M J Bridge

Theory and Conventions




As with Stayman everyone (I exaggerate only slightly) plays transfers over 1NT.

However, these common features mask an infinity of differences.

Many pairs play only red-suit transfers into the majors.  This method works perfectly well as far as it goes, but it uses only a fraction of the potential that these bids are able to unleash.

When transfers were first introduced it was in the American game where the strong no trump held sway.  It was not desirable to play a weak take-out and find yourself declaring the hand with about four points in your hand whilst sixteen or so points were laid out on the table for all to see.  The transfer enabled the stronger hand to be the declarer.

From this historical situation have arisen two common misconceptions:-

i) that transfers are a kind of weak take-out;

ii) that the purpose of transfers is to ensure that the strong hand becomes declarer.

These are, indeed, two important aspects of transfer bids, but they fall far short of the whole story.

The principle strength of transfer bids is their versatility.

With a weak hand you can transfer and then pass - with a stronger hand you can transfer and then describe your hand more fully with a further bid.

They give you two bids for the price of one.

So, the idea that a transfer is little more than a form of weak take-out is fundamentally wrong.

As for transferring the declarer play to the stronger hand, this is little more than a side bonus.  (Apart from anything else, the argument about the strong hand declaring is persuasive when responder is extremely weak, but when responder holds anything in the way of values the disparity is much less pronounced facing a weak no trump.)

Another common by-product of the limited view of transfers is the conviction that a transfer into a minor should be made whenever you hold six cards in the suit.

This is rarely the correct option on a weak hand.

Are you really certain that you can make two more tricks?
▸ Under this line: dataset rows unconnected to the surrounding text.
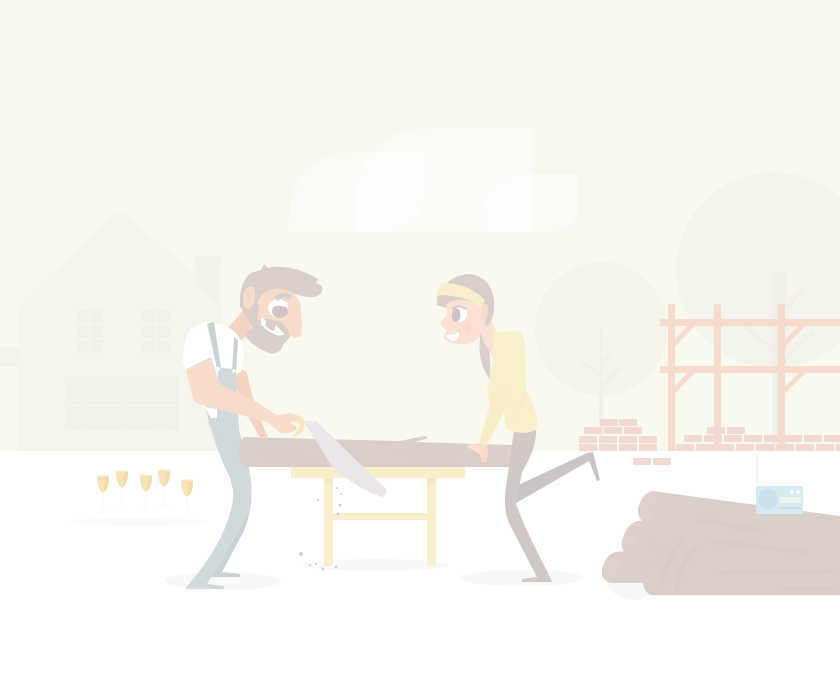
<!DOCTYPE html>
<html lang="en">
<head>
<meta charset="utf-8">
<title>Building a home together</title>
<style>
:root {
  --sky: #f9f8ef; --ground: #ffffff; --cloud: #ffffff;
  --house: #f5f4ec; --house-detail: #f0f0e9;
  --tree: #f4f3eb; --trunk: #efeee7;
  --beam: #f6dacb; --brick: #efd9d0;
  --log: #dacec9; --log-dark: #d5c9c4; --log-end: #dfd0cb;
  --bench: #f9eecb; --bench-dark: #f5e8c2;
  --skin: #f7dccb; --skin-dark: #f3d3c1; --skin-woman: #fbe0d3;
  --hair: #dacecb; --hair-dark: #cfc4c3;
  --denim: #d0dadd; --denim-dark: #c8d3d6;
  --trouser: #d0c8c4; --trouser-back: #cac4c4;
  --blade: #eae6e9; --shadow: #f8f8f7;
  --radio: #d5eaf1; --radio-dark: #cbe0eb; --wine: #f7e3b8;
}
html, body { margin: 0; background: var(--ground); }
body { width: 840px; height: 700px; overflow: hidden; }
svg { display: block; }
.sky { fill: var(--sky); }
.cloud { fill: var(--cloud); fill-opacity: .5; }
.house { fill: var(--house); }
.house-detail { fill: var(--house-detail); }
.crown { fill: var(--tree); }
.branches { fill: none; stroke: var(--trunk); }
.beam { fill: var(--beam); }
.brace { fill: none; stroke: var(--beam); stroke-width: 5; }
.brick { fill: var(--brick); }
.shadow { fill: var(--shadow); }
.log { fill: var(--log); }
.log-end { fill: var(--log-end); }
.grain { fill: none; stroke: var(--log-dark); stroke-linecap: round; }
.bench { fill: var(--bench); }
.skin { fill: var(--skin); }
.skin-dark { fill: var(--skin-dark); }
.skin-woman { fill: var(--skin-woman); }
.hair { fill: var(--hair); }
.hair-dark { fill: var(--hair-dark); }
.denim { fill: var(--denim); }
.denim-dark { fill: var(--denim-dark); }
.white { fill: #fff; }
.sawdust { fill: var(--denim-dark); }
</style>
</head>
<body>
<svg width="840" height="700" viewBox="0 0 840 700" role="img" aria-label="A man and a woman saw a log beside a house under construction">
  <defs>
    <g id="pane-window">
      <rect width="12" height="13" rx="1"/><rect x="14" width="12" height="13" rx="1"/>
      <rect y="15" width="12" height="13" rx="1"/><rect x="14" y="15" width="12" height="13" rx="1"/>
      <rect y="30" width="12" height="13" rx="1"/><rect x="14" y="30" width="12" height="13" rx="1"/>
    </g>
    <rect id="brick" width="18" height="7" rx="1"/>
    <g id="brick-row"><use href="#brick"/><use href="#brick" x="20"/><use href="#brick" x="40"/><use href="#brick" x="60"/></g>
    <g id="wine-glass">
      <path d="M-6 0Q-7 14 0 18Q7 14 6 0Z" fill="#fbf5e4"/>
      <path d="M-6 2Q0 0 6 2Q6 14 0 18Q-6 14-6 2Z" fill="var(--wine)"/>
      <path d="M2 2L6 2Q6 13 1 17Z" fill="#f3dba9"/>
      <path d="M0 18V36M-5 37H5" stroke="#fcfcfb" stroke-width="1.5"/>
    </g>
  </defs>

  <rect class="sky" width="840" height="451"/>

  <g id="clouds">
    <path class="cloud" d="M288 232Q287 153 352 152H424V198Q423 232 388 232Z"/>
    <path class="cloud" d="M356 232V208Q357 129 430 128H532V232Z"/>
    <path class="cloud" d="M481 232Q479 175 519 174H578V206Q577 232 550 232Z"/>
  </g>

  <g id="old-house">
    <path class="house" d="M0 347H19V305L29 295L112 215Q120 207 128 215L194 275V256H221V300V451H19V367H0Z"/>
    <path class="house-detail" d="M194 256H221V265H218V303L197 284V265H194Z"/>
    <path class="house-detail" d="M0 347H19V367H0Z" opacity=".6"/>
    <use class="house-detail" href="#pane-window" x="77" y="310"/>
    <use class="house-detail" href="#pane-window" x="143" y="310"/>
    <rect class="house-detail" x="65" y="377" width="113" height="53"/>
    <path d="M65 401H178M65 406H178M83 377V430M122 377V430M160 377V430" stroke="var(--house)" fill="none"/>
  </g>

  <g id="trees">
    <circle class="crown" cx="774" cy="270" r="98"/>
    <path d="M779 271V451" class="branches" stroke-width="13"/>
    <path class="branches" stroke-width="4" d="M780 315L803 290M779 354L744 326M780 365L814 331"/>
    <ellipse class="crown" cx="601" cy="329" rx="66" ry="67"/>
    <path d="M599 451L600 329H602L604 451Z" fill="var(--trunk)"/>
    <path class="branches" stroke-width="3" d="M601 377L581 360M602 386L621 366M601 365L611 352"/>
  </g>

  <g id="timber-frame">
    <path class="brace" d="M673 345L692 325M673 392L692 372M783 345L803 325M783 392L803 372"/>
    <path class="beam" d="M668 304H675V451H668ZM714 304H721V451H714ZM778 304H785V451H778Z"/>
    <path class="beam" d="M660 319H840V326H660ZM660 366H840V373H660Z"/>
  </g>

  <g id="bricks" class="brick">
    <use href="#brick" x="600" y="419"/><use href="#brick" x="619" y="419"/>
    <use href="#brick" x="584" y="427"/><use href="#brick" x="604" y="427"/><use href="#brick" x="624" y="427"/>
    <use href="#brick-row" x="579" y="436"/>
    <use href="#brick-row" x="579" y="444"/>
    <use href="#brick" x="707" y="427"/><use href="#brick" x="727" y="427"/>
    <use href="#brick-row" x="684" y="435"/><use href="#brick-row" x="764" y="435"/>
    <use href="#brick-row" x="676" y="444"/><use href="#brick-row" x="756" y="444"/><use href="#brick" x="836" y="444"/>
  </g>
  <rect y="451" width="840" height="249" fill="var(--ground)"/>
  <g class="brick"><use href="#brick" x="633" y="458"/><use href="#brick" x="653" y="458"/></g>

  <g id="ground-shadows" class="shadow">
    <ellipse cx="223" cy="581" rx="58" ry="9"/>
    <ellipse cx="522" cy="578" rx="62" ry="8"/>
    <ellipse cx="375" cy="565" rx="72" ry="6"/>
    <ellipse cx="138" cy="522" rx="70" ry="4" opacity=".5"/>
    <path d="M605 582H840V596H648L635 600Q612 598 605 582Z"/>
  </g>

  <g id="wine-glasses">
    <use href="#wine-glass" x="103" y="475"/><use href="#wine-glass" x="122" y="470"/>
    <use href="#wine-glass" x="146" y="474"/><use href="#wine-glass" x="164" y="469"/>
    <use href="#wine-glass" x="187" y="479"/>
  </g>

  <g id="log-pile">
    <path class="log" d="M616 552L660 548L670 583H610Q600 579 602 570Q606 554 616 552Z"/>
    <path class="log" d="M638 521L690 518L700 556H627Q620 549 622 541Q628 524 638 521Z"/>
    <path class="log" d="M652 491L840 516V595H650Q642 590 643 578Q647 562 658 556L643 522Q636 515 639 506Q644 493 652 491Z"/>
    <path class="log-end" d="M652 491Q640 494 638 510Q639 522 647 523Q656 514 659 495ZM638 521Q624 524 622 543Q623 552 630 553Q639 541 641 522ZM616 552Q601 558 602 574Q605 582 612 582Q622 570 624 553Z" opacity=".6"/>
    <path class="grain" stroke-width="5" d="M661 583Q666 562 681 542M677 591Q678 564 696 547M700 520L760 531M712 541L805 552M720 573L830 571M780 589H836" opacity=".5"/>
  </g>

  <g id="radio">
    <path d="M757 487V455" stroke="#eef1f2" stroke-width="1.5"/>
    <rect x="756" y="486" width="47" height="28" rx="1" fill="var(--radio)"/>
    <circle cx="768" cy="499" r="10" fill="var(--radio-dark)"/>
    <rect x="780" y="497" width="21" height="6" fill="#f0f4ee"/>
    <circle class="white" cx="792" cy="492" r="2"/><circle class="white" cx="798" cy="492" r="2"/>
    <path d="M780 508H801" stroke="var(--radio-dark)" stroke-width="2"/>
  </g>

  <g id="workbench">
    <path class="bench" d="M324 477H333V566H324ZM427 477H436V566H427ZM333 513H427V520H333Z"/>
    <path d="M324 477H333V483H324ZM427 477H436V483H427Z" fill="var(--bench-dark)"/>
    <rect class="bench" x="291" y="467" width="174" height="11"/>
  </g>

  <g id="woman-back-leg">
    <path d="M514 487L587 453L593 452L600 480L597 481L589 461L516 503Z" fill="var(--trouser-back)"/>
  </g>
  <g id="man-back-arm">
    <path class="skin-dark" d="M237 367L247 372Q252 402 268 437H260Q242 410 236 384Z"/>
  </g>

  <g id="man-legs">
    <path class="denim-dark" d="M232 450L251 484Q253 509 244 531L222 572L240 574V577H211L231 528Q238 500 231 483Z"/>
    <path class="denim" d="M206 405Q212 443 230 478Q236 491 231 510Q221 547 189 584L185 589H224V586L207 584Q235 540 248 513Q255 491 248 464L239 430L235 405Z"/>
  </g>

  <g id="sawn-log">
    <path class="log" d="M244 437L400 441L425 436Q429 437 426 439L414 442L514 445Q521 448 520 456Q519 465 514 467H245Q239 462 239 452Q240 440 244 437Z"/>
    <path class="log-end" d="M512 445Q521 446 520 457Q519 466 513 467Q506 461 507 452Q508 446 512 445Z"/>
    <path class="grain" stroke-width="1" d="M260 449H300M270 459H330M400 451H465M410 460H450" opacity=".6"/>
  </g>

  <g id="saw">
    <path d="M304 421L316 421L386 489Q388 493 383 497Q356 488 331 465Z" fill="var(--blade)"/>
    <path d="M304 421L331 465Q356 488 383 497" fill="none" stroke="#e4dfe2" stroke-dasharray="2 2"/>
    <path d="M285 418Q299 411 305 421Q306 435 291 437Q299 431 300 424Q294 420 286 424Z" fill="#f7e7bd"/>
  </g>

  <g id="sawdust" class="sawdust">
    <circle cx="301" cy="554" r="2"/><circle cx="323" cy="569" r="1.5"/><circle cx="336" cy="567" r="1.5"/>
    <circle cx="318" cy="500" r="1"/><circle cx="337" cy="488" r="1"/><circle cx="341" cy="494" r="1"/>
    <circle cx="340" cy="505" r="1.5"/><circle cx="338" cy="514" r="1.5"/><circle cx="310" cy="565" r="1"/><circle cx="316" cy="564" r="1"/>
  </g>

  <g id="man">
    <path class="skin-dark" d="M222 335L246 307L260 326L233 346Z"/>
    <path class="white" d="M183 362Q182 324 207 322L224 325Q244 334 244 356L241 372L218 382L213 360L186 371Z"/>
    <path class="white" d="M204 390L218 405V418H210Z"/>
    <path class="denim" d="M207 324L213 322L221 368L236 369L239 430L238 448L209 425L206 405L218 408V372Z"/>
    <path class="denim-dark" d="M208 324L214 322L221 369H217ZM234 337L238 340L236 373H232Z"/>
    <circle class="white" cx="218" cy="369" r="2"/><circle class="white" cx="234" cy="371" r="2"/>
    <path class="skin" d="M186 369L211 357L220 384L258 403L277 415L290 413Q299 414 298 420L289 422L297 427Q296 434 281 433L267 422L199 404Q194 403 193 398Z"/>
    <path class="white" d="M205 407L217 409V418H211Z"/>
    <g id="man-head">
      <path class="skin" d="M251 289Q264 275 287 284L300 302Q303 328 301 336Q295 340 289 335L280 343L255 338Q244 318 251 289Z"/>
      <path class="hair" d="M240 306Q239 282 251 273L261 270L264 264L268 268Q291 263 318 279L316 283L322 286Q324 295 314 297Q302 298 291 292Q272 283 260 297L257 321Q268 316 274 321Q280 319 288 330L290 337L283 345Q282 352 272 354Q257 350 246 337L248 331L253 328Z"/>
      <path class="skin" d="M254 287Q246 284 243 296Q242 309 249 309Q254 307 255 296Z"/>
      <path d="M247 292Q250 295 248 303" fill="none" stroke="var(--skin-dark)" stroke-width="2"/>
      <path d="M257 302L261 298L259 306Z" fill="#fae6dc"/>
      <ellipse class="white" cx="278" cy="308" rx="10" ry="9"/>
      <ellipse class="hair-dark" cx="280" cy="311" rx="8" ry="7"/>
      <path d="M270 306Q278 301 287 305" fill="none" stroke="#fff" stroke-width="5"/>
      <path d="M276 299Q283 292 291 298" fill="none" stroke="var(--hair)" stroke-width="5"/>
      <path class="white" d="M261 318Q267 319 266 325L261 326ZM276 325L284 334Q279 338 273 333Z"/>
      <path d="M263 325Q272 335 284 334" fill="none" stroke="#fff" stroke-width="2"/>
    </g>
  </g>

  <g id="woman">
    <path d="M514 430H536Q537 447 522 472L516 503Q522 523 547 571L552 582H522V579L537 577L509 523Q502 507 507 480Z" fill="var(--trouser)"/>
    <path class="hair" d="M478 325L487 322Q490 352 491 381Q477 363 480 338Z"/>
    <path class="skin-woman" d="M480 328L491 320L497 334L493 357L483 341Z"/>
    <path class="bench" d="M493 332L518 331Q525 334 525 346L526 389Q539 413 537 429Q524 437 506 429L504 412L486 446L479 443L490 404L487 391Q495 360 493 332Z"/>
    <path d="M488 393L508 389L512 402L503 413L487 447L479 444L491 408Z" fill="var(--bench-dark)" opacity=".35"/>
    <path d="M508 421Q520 413 525 395" fill="none" stroke="var(--bench-dark)"/>
    <path class="skin-woman" d="M472 444L486 446Q489 456 486 462H482L480 454L466 446Z"/>
    <path class="skin" d="M480 444L487 446Q489 456 486 462H482Z"/>
    <g id="woman-head">
      <path class="hair" d="M438 296Q447 275 470 274Q491 277 494 300Q495 320 487 326L475 303L446 308L437 305Z"/>
      <path class="skin-woman" d="M446 304Q460 294 481 306L486 304Q489 313 485 321Q482 342 467 344Q451 345 443 338L447 331L441 325Q439 321 447 316Z"/>
      <path class="bench" d="M438 289L441 283Q467 282 485 300L481 308Q465 294 437 296Z"/>
      <path class="hair" d="M437 296Q446 294 455 297Q448 305 438 306Z"/>
      <path class="skin" d="M482 305Q488 301 488 311Q487 320 482 320Z"/>
      <ellipse class="white" cx="459" cy="314" rx="8" ry="8"/>
      <ellipse class="hair-dark" cx="456" cy="315" rx="4.5" ry="7"/>
      <path d="M452 309Q458 304 466 309" fill="none" stroke="var(--hair-dark)" stroke-width="1.5"/>
      <path class="white" d="M446 335Q454 336 459 331Q460 339 453 341Q448 340 446 335Z"/>
      <path d="M457 330L461 332" stroke="var(--skin-dark)" stroke-width="1.5"/>
      <circle cx="467" cy="328" r="4" fill="var(--skin-dark)" opacity=".4"/>
    </g>
  </g>
</svg>
</body>
</html>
With a poor seven-card minor in a weak hand it is likely to be correct to make such a transfer, but with a six-card minor in a weak hand it will more frequently be correct to leave partner in 1NT.

With a stronger hand you will be with the majority if you choose to retain the six-card requirement as you transfer into a minor and then make a further bid (always forcing - usually played as game-forcing), but as a partnership you might alternatively agree the possibility of including constructive and forcing sequences in which the transfer bid promises no more than five cards in the suit in the first instance.

Note that when you adopt any transfer system you will lose your weak take-out into diamonds at the two-level, just as when you adopted Stayman you sacrificed the same bid in clubs.

Fear not - just pass for now and escape to your minor later at the two-level if someone doubles.

Putting your system together

Red suit transfers

are probably the most common implementation of the concept in everyday club play.

In this section (improvers’ methods), as we encounter transfer bids for the first time, I shall recommend what I call

simple four-suit transfers

Following that there will be a complete page of examples showing how four-card promissory Stayman together with simple four-suit transfers can be used to show a wide range of hand-types.

There is much to be said for mastering this versatility before trying more advanced variations.

Opener’s first bid

Opener’s rebid

Post-beginner and above

Context  -  Partner opened 1NT - RHO passed - improvers’ methods

This page last revised 1st Nov 2019